• _Activity_:
The listing below should be reproduced precisely, except for its images.

• _Records_:
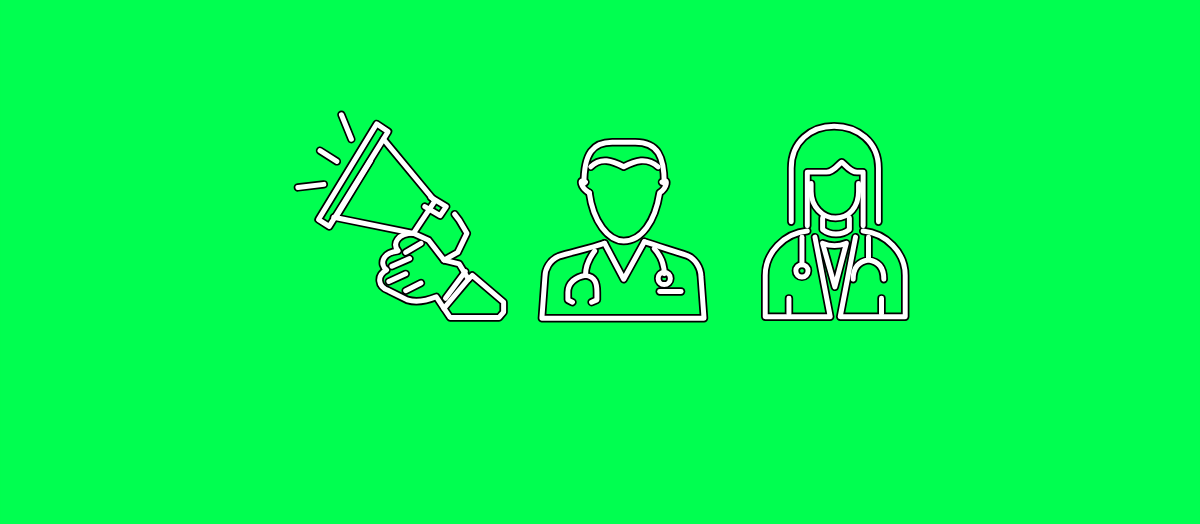
<!DOCTYPE html>
<html lang="en">
<head>
<meta charset="utf-8">
<title>Healthcare Outreach Icons</title>
<link rel="stylesheet" href="https://fonts.googleapis.com/css2?family=Inter&display=swap">
<style>
  :root {
    --brand-green: #00ff50;
    --icon-fill: #ffffff;
    --icon-edge: #000000;
  }
  html, body {
    margin: 0;
    padding: 0;
    overflow: hidden;
    font-family: "Inter", sans-serif;
  }
  .banner {
    width: 1200px;
    height: 524px;
    background: var(--brand-green);
    overflow: hidden;
  }
  .banner svg { display: block; }
  .icon-edge { stroke: var(--icon-edge); stroke-width: 11; }
  .icon-line { stroke: var(--icon-fill); stroke-width: 6.5; }
  .icon-edge, .icon-line { fill: none; stroke-linecap: round; stroke-linejoin: round; }
</style>
</head>
<body>
<main class="banner">
  <svg width="1200" height="524" viewBox="0 0 1568 685" role="img" aria-label="Megaphone, male doctor and female doctor icons">
    <defs>
      <g id="megaphone">
        <line x1="446" y1="150" x2="459" y2="182"/>
        <line x1="418" y1="197" x2="440" y2="211"/>
        <line x1="389" y1="245" x2="423" y2="241"/>
        <path d="M492 162 L507 172 L430 296 L416 287 Z"/>
        <line x1="484" y1="210" x2="440" y2="282"/>
        <path d="M501 182 L568 263 L540 305 L436 284"/>
        <path d="M563 258 L583 270 L575 282 L555 270"/>
        <path d="M540 305 L560 314 L580 340 L598 330 L610 305 L600 288 L594 280"/>
        <path d="M540 305 C520 305 512 318 520 328 C500 330 495 345 505 353 C492 360 493 375 508 380 L532 392 C545 396 560 392 570 388 L580 403 L612 365 L600 345 L580 340"/>
        <path d="M530 330 L550 318 M512 348 L535 338 M508 368 L530 358 M530 380 L550 370"/>
        <path d="M580 403 L588 415 L652 415 L658 408 L658 395 L617 360 L612 365"/>
        <line x1="608" y1="355" x2="582" y2="390"/>
      </g>
      <g id="doctor-male">
        <path d="M763 240 C763 200 775 186 800 186 L830 186 C860 186 868 205 868 240"/>
        <path d="M772 218 C785 205 800 210 815 218 C830 210 845 205 860 218"/>
        <path d="M770 252 C775 290 795 315 815 315 C838 315 856 290 862 252 C872 245 874 232 865 238"/>
        <path d="M770 252 C758 245 756 232 765 238"/>
        <path d="M790 318 C770 325 745 330 730 335 C718 340 712 352 712 362 L708 416 L920 416 L916 362 C916 350 908 338 898 334 C880 328 860 322 842 316"/>
        <path d="M790 318 L815 365 L842 316"/>
        <path d="M777 328 C768 340 765 350 765 360 C752 362 742 370 742 382 L742 392 L748 395 M765 360 C778 362 780 370 780 382 L780 392 L773 395"/>
        <path d="M855 325 C864 335 868 348 868 358"/>
        <circle cx="868" cy="364" r="8"/>
        <line x1="862" y1="381" x2="890" y2="381"/>
      </g>
      <g id="doctor-female">
        <path d="M1034 290 L1034 220 C1034 185 1060 165 1090 165 C1120 165 1148 185 1148 220 L1148 290"/>
        <path d="M1055 295 L1055 225 L1080 225 C1090 225 1095 215 1100 212 C1105 215 1110 225 1120 225 L1128 225 L1128 295"/>
        <path d="M1060 240 L1060 250 C1060 270 1075 285 1092 285 C1110 285 1122 270 1122 250 L1122 240"/>
        <path d="M1075 285 L1075 300 C1085 308 1100 308 1110 300 L1110 285"/>
        <path d="M1055 302 C1025 305 1000 330 1000 360 L1000 414 L1085 414 L1065 310"/>
        <path d="M1128 302 C1158 305 1183 330 1183 360 L1183 414 L1098 414 L1118 310"/>
        <path d="M1075 318 L1091 375 L1106 318 C1096 322 1085 322 1075 318"/>
        <line x1="1048" y1="310" x2="1048" y2="346"/>
        <circle cx="1048" cy="354" r="8"/>
        <path d="M1135 310 L1135 340 C1120 342 1115 352 1115 365 M1135 340 C1150 342 1155 352 1155 365"/>
        <path d="M1031 410 L1031 390 M1152 410 L1152 390"/>
      </g>
      <g id="icon-set">
        <use href="#megaphone"/>
        <use href="#doctor-male"/>
        <use href="#doctor-female"/>
      </g>
    </defs>
    <rect width="1568" height="685" fill="var(--brand-green)"/>
    <use href="#icon-set" class="icon-edge"/>
    <use href="#icon-set" class="icon-line"/>
  </svg>
</main>
</body>
</html>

• _Completed task_:
<!DOCTYPE html>
<html lang="en">
<head>
<meta charset="utf-8">
<title>Healthcare Outreach Icons</title>
<link rel="stylesheet" href="https://fonts.googleapis.com/css2?family=Inter&display=swap">
<style>
  :root {
    --brand-green: #00ff50;
    --icon-fill: #ffffff;
    --icon-edge: #000000;
  }
  html, body {
    margin: 0;
    padding: 0;
    overflow: hidden;
    font-family: "Inter", sans-serif;
  }
  .banner {
    width: 1200px;
    height: 524px;
    background: var(--brand-green);
    overflow: hidden;
  }
  .banner svg { display: block; }
  .icon-edge { stroke: var(--icon-edge); stroke-width: 11; }
  .icon-line { stroke: var(--icon-fill); stroke-width: 6.5; }
  .icon-edge, .icon-line { fill: none; stroke-linecap: round; stroke-linejoin: round; }
</style>
</head>
<body>
<main class="banner">
  <svg width="1200" height="524" viewBox="0 0 1568 685" role="img" aria-label="Megaphone, male doctor and female doctor icons">
    <defs>
      <g id="megaphone">
        <line x1="446" y1="150" x2="459" y2="182"/>
        <line x1="418" y1="197" x2="440" y2="211"/>
        <line x1="389" y1="245" x2="423" y2="241"/>
        <path d="M492 162 L507 172 L430 296 L416 287 Z"/>
        <line x1="484" y1="210" x2="440" y2="282"/>
        <path d="M501 182 L568 263 L540 305 L436 284"/>
        <path d="M563 258 L583 270 L575 282 L555 270"/>
        <path d="M540 305 L560 314 L580 340 L598 330 L610 305 L600 288 L594 280"/>
        <path d="M540 305 C520 305 512 318 520 328 C500 330 495 345 505 353 C492 360 493 375 508 380 L532 392 C545 396 560 392 570 388 L580 403 L612 365 L600 345 L580 340"/>
        <path d="M530 330 L550 318 M512 348 L535 338 M508 368 L530 358 M530 380 L550 370"/>
        <path d="M580 403 L588 415 L652 415 L658 408 L658 395 L617 360 L612 365"/>
        <line x1="608" y1="355" x2="582" y2="390"/>
      </g>
      <g id="doctor-male">
        <path d="M763 240 C763 200 775 186 800 186 L830 186 C860 186 868 205 868 240"/>
        <path d="M772 218 C785 205 800 210 815 218 C830 210 845 205 860 218"/>
        <path d="M770 252 C775 290 795 315 815 315 C838 315 856 290 862 252 C872 245 874 232 865 238"/>
        <path d="M770 252 C758 245 756 232 765 238"/>
        <path d="M790 318 C770 325 745 330 730 335 C718 340 712 352 712 362 L708 416 L920 416 L916 362 C916 350 908 338 898 334 C880 328 860 322 842 316"/>
        <path d="M790 318 L815 365 L842 316"/>
        <path d="M777 328 C768 340 765 350 765 360 C752 362 742 370 742 382 L742 392 L748 395 M765 360 C778 362 780 370 780 382 L780 392 L773 395"/>
        <path d="M855 325 C864 335 868 348 868 358"/>
        <circle cx="868" cy="364" r="8"/>
        <line x1="862" y1="381" x2="890" y2="381"/>
      </g>
      <g id="doctor-female">
        <path d="M1034 290 L1034 220 C1034 185 1060 165 1090 165 C1120 165 1148 185 1148 220 L1148 290"/>
        <path d="M1055 295 L1055 225 L1080 225 C1090 225 1095 215 1100 212 C1105 215 1110 225 1120 225 L1128 225 L1128 295"/>
        <path d="M1060 240 L1060 250 C1060 270 1075 285 1092 285 C1110 285 1122 270 1122 250 L1122 240"/>
        <path d="M1075 285 L1075 300 C1085 308 1100 308 1110 300 L1110 285"/>
        <path d="M1055 302 C1025 305 1000 330 1000 360 L1000 414 L1085 414 L1065 310"/>
        <path d="M1128 302 C1158 305 1183 330 1183 360 L1183 414 L1098 414 L1118 310"/>
        <path d="M1075 318 L1091 375 L1106 318 C1096 322 1085 322 1075 318"/>
        <line x1="1048" y1="310" x2="1048" y2="346"/>
        <circle cx="1048" cy="354" r="8"/>
        <path d="M1135 310 L1135 340 C1120 342 1115 352 1115 365 M1135 340 C1150 342 1155 352 1155 365"/>
        <path d="M1031 410 L1031 390 M1152 410 L1152 390"/>
      </g>
      <g id="icon-set">
        <use href="#megaphone"/>
        <use href="#doctor-male"/>
        <use href="#doctor-female"/>
      </g>
    </defs>
    <rect width="1568" height="685" fill="var(--brand-green)"/>
    <use href="#icon-set" class="icon-edge"/>
    <use href="#icon-set" class="icon-line"/>
  </svg>
</main>
</body>
</html>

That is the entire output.